MATERIALS PROVIDED START

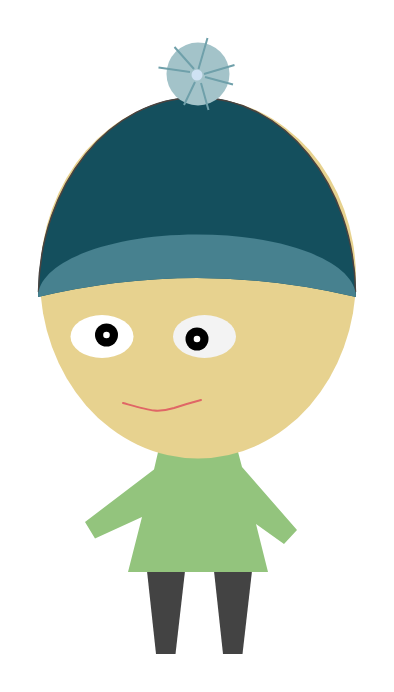
<!DOCTYPE html>
<html lang="en">
<head>
<meta charset="utf-8">
<title>Child in a bobble hat</title>
<style>
:root {
  --paper: #fff;
  --skin: #e7d28f;
  --hat: #144f5d;
  --hat-edge: #4a4340;
  --brim: #47818f;
  --pompom: #a3c3c9;
  --yarn: #6fa0aa;
  --knot: #cfe2f3;
  --jumper: #93c47d;
  --trousers: #434343;
  --mouth: #e06666;
  --eye-shade: #f3f3f3;
}
html, body { margin: 0; background: var(--paper); overflow: hidden; }
svg { display: block; width: 394px; height: 692px; }
.skin { fill: var(--skin); }
.hat { fill: var(--hat); }
.hat-edge { fill: none; stroke: var(--hat-edge); stroke-width: 1.5; }
.brim { fill: var(--brim); }
.pompom { fill: var(--pompom); }
.yarn { fill: none; stroke: var(--yarn); stroke-width: 2; }
.knot { fill: var(--knot); }
.jumper { fill: var(--jumper); }
.trousers { fill: var(--trousers); }
.mouth { fill: none; stroke: var(--mouth); stroke-width: 2; stroke-linecap: round; }
.eye-left { fill: var(--paper); }
.eye-right { fill: var(--eye-shade); }
</style>
</head>
<body>
<svg viewBox="0 0 394 692" role="img" aria-label="Cartoon child in a teal bobble hat and green jumper">
  <defs>
    <g id="pupil">
      <circle r="11.5"/>
      <circle r="3.3" fill="#fff"/>
    </g>
    <path id="leg" d="M147 571H185L175.500 654H156Z"/>
  </defs>

  <g id="legs" class="trousers">
    <use href="#leg"/>
    <use href="#leg" x="67"/>
  </g>

  <path id="jumper" class="jumper" d="M159 448H237L242 467L297 530L284 544L256 524L268 572H128L142 517L95 538.500L85 522L154 469.500Z"/>

  <ellipse id="head" class="skin" cx="198" cy="278" rx="158" ry="180.500"/>

  <g id="hat">
    <path class="hat" d="M38 297C38 187 109 97 197 97S356 187 356 297Q276 278 197 278T38 297Z"/>
    <path class="hat-edge" d="M38.500 292C40 184 110 97.500 197 97.500S354 184 355.500 292"/>
    <path class="brim" d="M38 297C38 262 109 234.500 197 234.500S356 262 356 297Q276 278 197 278T38 297Z"/>
  </g>

  <g id="bobble">
    <circle class="pompom" cx="198" cy="74" r="31.500"/>
    <path class="yarn" d="M198.500 69L207.500 38M194 69L174.500 47M190 72L158.500 67.500M204 74L234.500 65M205 77L233 84.500M195 82L184 105M201 83L208.500 110"/>
    <circle class="knot" cx="197" cy="75" r="5.500"/>
  </g>

  <g id="face">
    <ellipse class="eye-left" cx="102" cy="336.500" rx="31.500" ry="21.500"/>
    <use href="#pupil" x="106.500" y="335"/>
    <ellipse class="eye-right" cx="204.500" cy="336.500" rx="31.500" ry="21.500"/>
    <use href="#pupil" x="197" y="339"/>
    <path class="mouth" d="M123 403C152 411 157 413 174 408Q186 404 201 400"/>
  </g>
</svg>
</body>
</html>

MATERIALS PROVIDED END

§ **AIM OF THE EXERCISE**
Everything in the data above should be set down again exactly, except the pictures.

§ **TASK RESULT**
<!DOCTYPE html>
<html lang="en">
<head>
<meta charset="utf-8">
<title>Child in a bobble hat</title>
<style>
:root {
  --paper: #fff;
  --skin: #e7d28f;
  --hat: #144f5d;
  --hat-edge: #4a4340;
  --brim: #47818f;
  --pompom: #a3c3c9;
  --yarn: #6fa0aa;
  --knot: #cfe2f3;
  --jumper: #93c47d;
  --trousers: #434343;
  --mouth: #e06666;
  --eye-shade: #f3f3f3;
}
html, body { margin: 0; background: var(--paper); overflow: hidden; }
svg { display: block; width: 394px; height: 692px; }
.skin { fill: var(--skin); }
.hat { fill: var(--hat); }
.hat-edge { fill: none; stroke: var(--hat-edge); stroke-width: 1.5; }
.brim { fill: var(--brim); }
.pompom { fill: var(--pompom); }
.yarn { fill: none; stroke: var(--yarn); stroke-width: 2; }
.knot { fill: var(--knot); }
.jumper { fill: var(--jumper); }
.trousers { fill: var(--trousers); }
.mouth { fill: none; stroke: var(--mouth); stroke-width: 2; stroke-linecap: round; }
.eye-left { fill: var(--paper); }
.eye-right { fill: var(--eye-shade); }
</style>
</head>
<body>
<svg viewBox="0 0 394 692" role="img" aria-label="Cartoon child in a teal bobble hat and green jumper">
  <defs>
    <g id="pupil">
      <circle r="11.5"/>
      <circle r="3.3" fill="#fff"/>
    </g>
    <path id="leg" d="M147 571H185L175.500 654H156Z"/>
  </defs>

  <g id="legs" class="trousers">
    <use href="#leg"/>
    <use href="#leg" x="67"/>
  </g>

  <path id="jumper" class="jumper" d="M159 448H237L242 467L297 530L284 544L256 524L268 572H128L142 517L95 538.500L85 522L154 469.500Z"/>

  <ellipse id="head" class="skin" cx="198" cy="278" rx="158" ry="180.500"/>

  <g id="hat">
    <path class="hat" d="M38 297C38 187 109 97 197 97S356 187 356 297Q276 278 197 278T38 297Z"/>
    <path class="hat-edge" d="M38.500 292C40 184 110 97.500 197 97.500S354 184 355.500 292"/>
    <path class="brim" d="M38 297C38 262 109 234.500 197 234.500S356 262 356 297Q276 278 197 278T38 297Z"/>
  </g>

  <g id="bobble">
    <circle class="pompom" cx="198" cy="74" r="31.500"/>
    <path class="yarn" d="M198.500 69L207.500 38M194 69L174.500 47M190 72L158.500 67.500M204 74L234.500 65M205 77L233 84.500M195 82L184 105M201 83L208.500 110"/>
    <circle class="knot" cx="197" cy="75" r="5.500"/>
  </g>

  <g id="face">
    <ellipse class="eye-left" cx="102" cy="336.500" rx="31.500" ry="21.500"/>
    <use href="#pupil" x="106.500" y="335"/>
    <ellipse class="eye-right" cx="204.500" cy="336.500" rx="31.500" ry="21.500"/>
    <use href="#pupil" x="197" y="339"/>
    <path class="mouth" d="M123 403C152 411 157 413 174 408Q186 404 201 400"/>
  </g>
</svg>
</body>
</html>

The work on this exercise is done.